I think this ties in beautifully with Doing My Best's Crappy Day Presents idea (see the upper-right of her blog for more about CDPs, with examples), and it's another outlet for those of us who love to do things like that. It is extremely fun for me to buy things for people, especially when I can find those things on clearance (GOOD things, not cheap ugly things---but at 1/4th the price). Looking through the lists of soldier wish lists, my heart was pounding. They need twin-sized sheets, and I OFTEN find twin-sized sheets on 75% off---and in fact, I have several sets still in their packages for when the current sets wear out, and so have had to pass by many a nice clearance. And they want things like snack foods, and I often see those on clearance. And vitamins, and I sometimes see those on clearance. And really, I now see the clearance sections in a WHOLE NEW LIGHT. I'd been thinking, "Oh, that's such a great deal on cute stationery, I wish I didn't already have more than I can ever use," and "Oooo, gum on clearance, but that's not the flavor Paul likes," and "Wow, all those DVDs for only $5 each, but I use Netflix now." BUT I CAN BUY THEM FOR THE SOLDIERS.
And I subscribe to People magazine, and there are GIRL SOLDIERS WHO LIKE PEOPLE MAGAZINE. In fact, you can send a package specifically to "any FEMALE soldier" if it seems more fun to put together a package of nice shampoo and tampons and hair elastics and People magazines and Maeve Binchy paperbacks from the library 25-cent book sale, instead of a box of SpongeBob DVDs and car magazines and Speed Stick.
And I can just buy an item here (box of caffeinated fruit-flavored water enhancer, $2) and an item there (set of twin sheets on 75% off, $6.24), and set them aside until I have enough for a box. I think one of the best parts is knowing that if something in the box is something that's needed by the recipient, they can definitely find someone else who will want it.
It's hard to CHOOSE someone, though. There are SO MANY. SuperJules and I were wishing we had more filter options: you can already sort by service branch, where the unit is from, number of women/men---but we'd like to be able to sort in other ways. I'd like to be able to search for specific items, so that I could find areas that specifically want books, or specifically want People magazines, or whatever. Jules wants to be able to double-filter, so that we can find, for example, a larger team that has received fewer packages. I'd also like to be able to sort by pitifullness, so that I can give priority to the lone female asking for hair elastics and wishing the base store had pads instead of only tampons, and ignore the group looking for a mini-fridge for their PlayStation area. Just clicking through one request link after another is overwhelming, and makes it feel like it's not even worth it to send a single-drop box into the need-ocean.
By the way, the USPS has free flat-rate boxes for this, and I lovvvvvvve flat-rate boxes. I can get a little squirrely about mailing stuff, otherwise. But with a flat-rate box, you just fill it up and you know exactly how much it will cost to mail.
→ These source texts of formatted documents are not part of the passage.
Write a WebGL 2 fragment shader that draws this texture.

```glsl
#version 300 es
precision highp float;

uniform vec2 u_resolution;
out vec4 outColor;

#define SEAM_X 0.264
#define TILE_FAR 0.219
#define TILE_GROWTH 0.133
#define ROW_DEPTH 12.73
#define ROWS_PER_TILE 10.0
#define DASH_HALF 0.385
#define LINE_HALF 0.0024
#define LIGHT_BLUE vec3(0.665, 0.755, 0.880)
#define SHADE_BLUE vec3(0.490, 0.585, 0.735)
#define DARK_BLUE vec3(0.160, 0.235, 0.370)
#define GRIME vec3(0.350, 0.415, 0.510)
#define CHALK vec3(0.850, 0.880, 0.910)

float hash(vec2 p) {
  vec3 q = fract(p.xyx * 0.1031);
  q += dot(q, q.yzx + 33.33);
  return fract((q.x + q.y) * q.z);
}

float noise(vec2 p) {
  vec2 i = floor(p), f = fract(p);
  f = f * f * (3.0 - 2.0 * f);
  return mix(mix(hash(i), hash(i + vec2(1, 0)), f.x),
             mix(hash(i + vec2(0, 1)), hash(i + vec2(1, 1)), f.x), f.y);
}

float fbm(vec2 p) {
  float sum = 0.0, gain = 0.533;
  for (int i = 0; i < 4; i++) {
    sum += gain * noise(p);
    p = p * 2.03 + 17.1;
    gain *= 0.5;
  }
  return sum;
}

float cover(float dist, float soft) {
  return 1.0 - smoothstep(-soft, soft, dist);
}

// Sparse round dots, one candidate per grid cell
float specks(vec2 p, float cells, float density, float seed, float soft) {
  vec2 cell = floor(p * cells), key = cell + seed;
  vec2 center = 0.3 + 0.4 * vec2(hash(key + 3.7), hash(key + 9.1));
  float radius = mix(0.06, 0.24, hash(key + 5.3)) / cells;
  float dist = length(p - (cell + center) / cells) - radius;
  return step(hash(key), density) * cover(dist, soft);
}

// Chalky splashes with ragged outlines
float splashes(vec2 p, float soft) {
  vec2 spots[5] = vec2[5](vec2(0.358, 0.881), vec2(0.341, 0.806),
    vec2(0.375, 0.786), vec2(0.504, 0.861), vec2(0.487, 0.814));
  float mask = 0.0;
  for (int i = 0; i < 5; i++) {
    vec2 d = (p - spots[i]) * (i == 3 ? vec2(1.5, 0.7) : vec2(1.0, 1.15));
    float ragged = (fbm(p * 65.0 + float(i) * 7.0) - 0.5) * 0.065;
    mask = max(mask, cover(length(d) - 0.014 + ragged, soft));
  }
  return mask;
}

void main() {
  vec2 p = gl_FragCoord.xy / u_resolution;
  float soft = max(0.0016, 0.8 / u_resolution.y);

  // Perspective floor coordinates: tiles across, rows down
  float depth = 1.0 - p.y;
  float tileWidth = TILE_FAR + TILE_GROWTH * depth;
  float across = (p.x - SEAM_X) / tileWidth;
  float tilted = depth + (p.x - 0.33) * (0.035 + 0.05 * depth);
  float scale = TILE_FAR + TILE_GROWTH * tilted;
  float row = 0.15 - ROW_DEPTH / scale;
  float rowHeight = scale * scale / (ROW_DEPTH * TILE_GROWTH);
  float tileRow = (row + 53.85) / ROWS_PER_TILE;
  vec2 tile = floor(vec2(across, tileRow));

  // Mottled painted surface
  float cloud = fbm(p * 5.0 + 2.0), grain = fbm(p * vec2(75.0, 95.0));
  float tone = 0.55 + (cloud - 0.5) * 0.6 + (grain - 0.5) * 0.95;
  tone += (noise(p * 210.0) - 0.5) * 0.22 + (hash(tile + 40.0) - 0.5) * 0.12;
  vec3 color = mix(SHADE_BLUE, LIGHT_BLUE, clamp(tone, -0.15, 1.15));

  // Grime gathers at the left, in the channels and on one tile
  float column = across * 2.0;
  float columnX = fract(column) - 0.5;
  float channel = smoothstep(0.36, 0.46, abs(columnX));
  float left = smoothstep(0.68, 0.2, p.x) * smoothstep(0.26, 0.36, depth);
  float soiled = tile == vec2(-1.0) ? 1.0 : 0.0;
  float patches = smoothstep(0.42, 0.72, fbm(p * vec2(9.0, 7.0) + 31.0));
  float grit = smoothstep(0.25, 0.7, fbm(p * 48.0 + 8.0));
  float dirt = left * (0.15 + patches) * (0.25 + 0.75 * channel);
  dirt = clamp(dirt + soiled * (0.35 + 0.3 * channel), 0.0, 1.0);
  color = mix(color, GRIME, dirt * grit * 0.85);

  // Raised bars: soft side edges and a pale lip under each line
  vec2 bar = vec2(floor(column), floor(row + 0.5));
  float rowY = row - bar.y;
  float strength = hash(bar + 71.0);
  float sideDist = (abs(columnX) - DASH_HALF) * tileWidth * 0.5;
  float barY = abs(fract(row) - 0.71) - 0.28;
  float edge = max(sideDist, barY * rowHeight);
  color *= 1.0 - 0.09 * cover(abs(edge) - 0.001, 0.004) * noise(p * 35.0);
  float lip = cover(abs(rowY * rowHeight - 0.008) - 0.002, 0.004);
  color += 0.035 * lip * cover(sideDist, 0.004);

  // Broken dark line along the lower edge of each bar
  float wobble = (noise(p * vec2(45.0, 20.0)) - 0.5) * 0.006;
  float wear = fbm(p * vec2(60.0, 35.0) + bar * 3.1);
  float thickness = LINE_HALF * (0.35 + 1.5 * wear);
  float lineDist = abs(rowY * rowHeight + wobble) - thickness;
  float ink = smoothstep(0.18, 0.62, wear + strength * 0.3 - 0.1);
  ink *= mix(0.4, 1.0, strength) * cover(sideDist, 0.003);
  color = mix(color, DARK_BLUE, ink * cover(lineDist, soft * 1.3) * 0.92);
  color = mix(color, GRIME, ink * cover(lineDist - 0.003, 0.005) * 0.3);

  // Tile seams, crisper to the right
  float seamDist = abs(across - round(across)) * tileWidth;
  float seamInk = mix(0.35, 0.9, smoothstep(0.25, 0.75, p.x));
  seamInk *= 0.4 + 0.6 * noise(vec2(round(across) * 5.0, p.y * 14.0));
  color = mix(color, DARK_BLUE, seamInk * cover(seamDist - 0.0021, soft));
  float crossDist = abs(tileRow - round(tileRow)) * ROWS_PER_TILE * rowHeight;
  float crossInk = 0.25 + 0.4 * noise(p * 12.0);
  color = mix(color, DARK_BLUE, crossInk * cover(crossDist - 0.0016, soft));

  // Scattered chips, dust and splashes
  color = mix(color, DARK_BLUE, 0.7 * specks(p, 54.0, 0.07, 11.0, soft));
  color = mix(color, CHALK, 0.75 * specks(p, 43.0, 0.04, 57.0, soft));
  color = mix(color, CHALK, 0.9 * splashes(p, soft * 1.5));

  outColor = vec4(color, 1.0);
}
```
And it's pretty amazing to be able to mail a box across the world for $12.95. It's not like $12.95 is pocket change, but I can come up with it now and then---and it's nothing like the cost it would be if it weren't APO/FPO: I once mailed a very small package to Norway and it was so much money I nearly blacked out, something like $30 to mail a baby outfit and a rattle.
I'm a little nervous about the customs forms, though. I don't know how to do those, and new things make me fearful and avoidant. I will hope that the fun of mailing the first box will motivate me to plow through that experience, and after that I will know just what to do and won't have to fret about it anymore.
Gift ideas for an 8-year-old, part 1 of 2 - I have TWO 8-year-olds to buy for, so I’m going to split it up into two posts. Today will be the things we’re getting for Edward. I dislike saying “Gift id...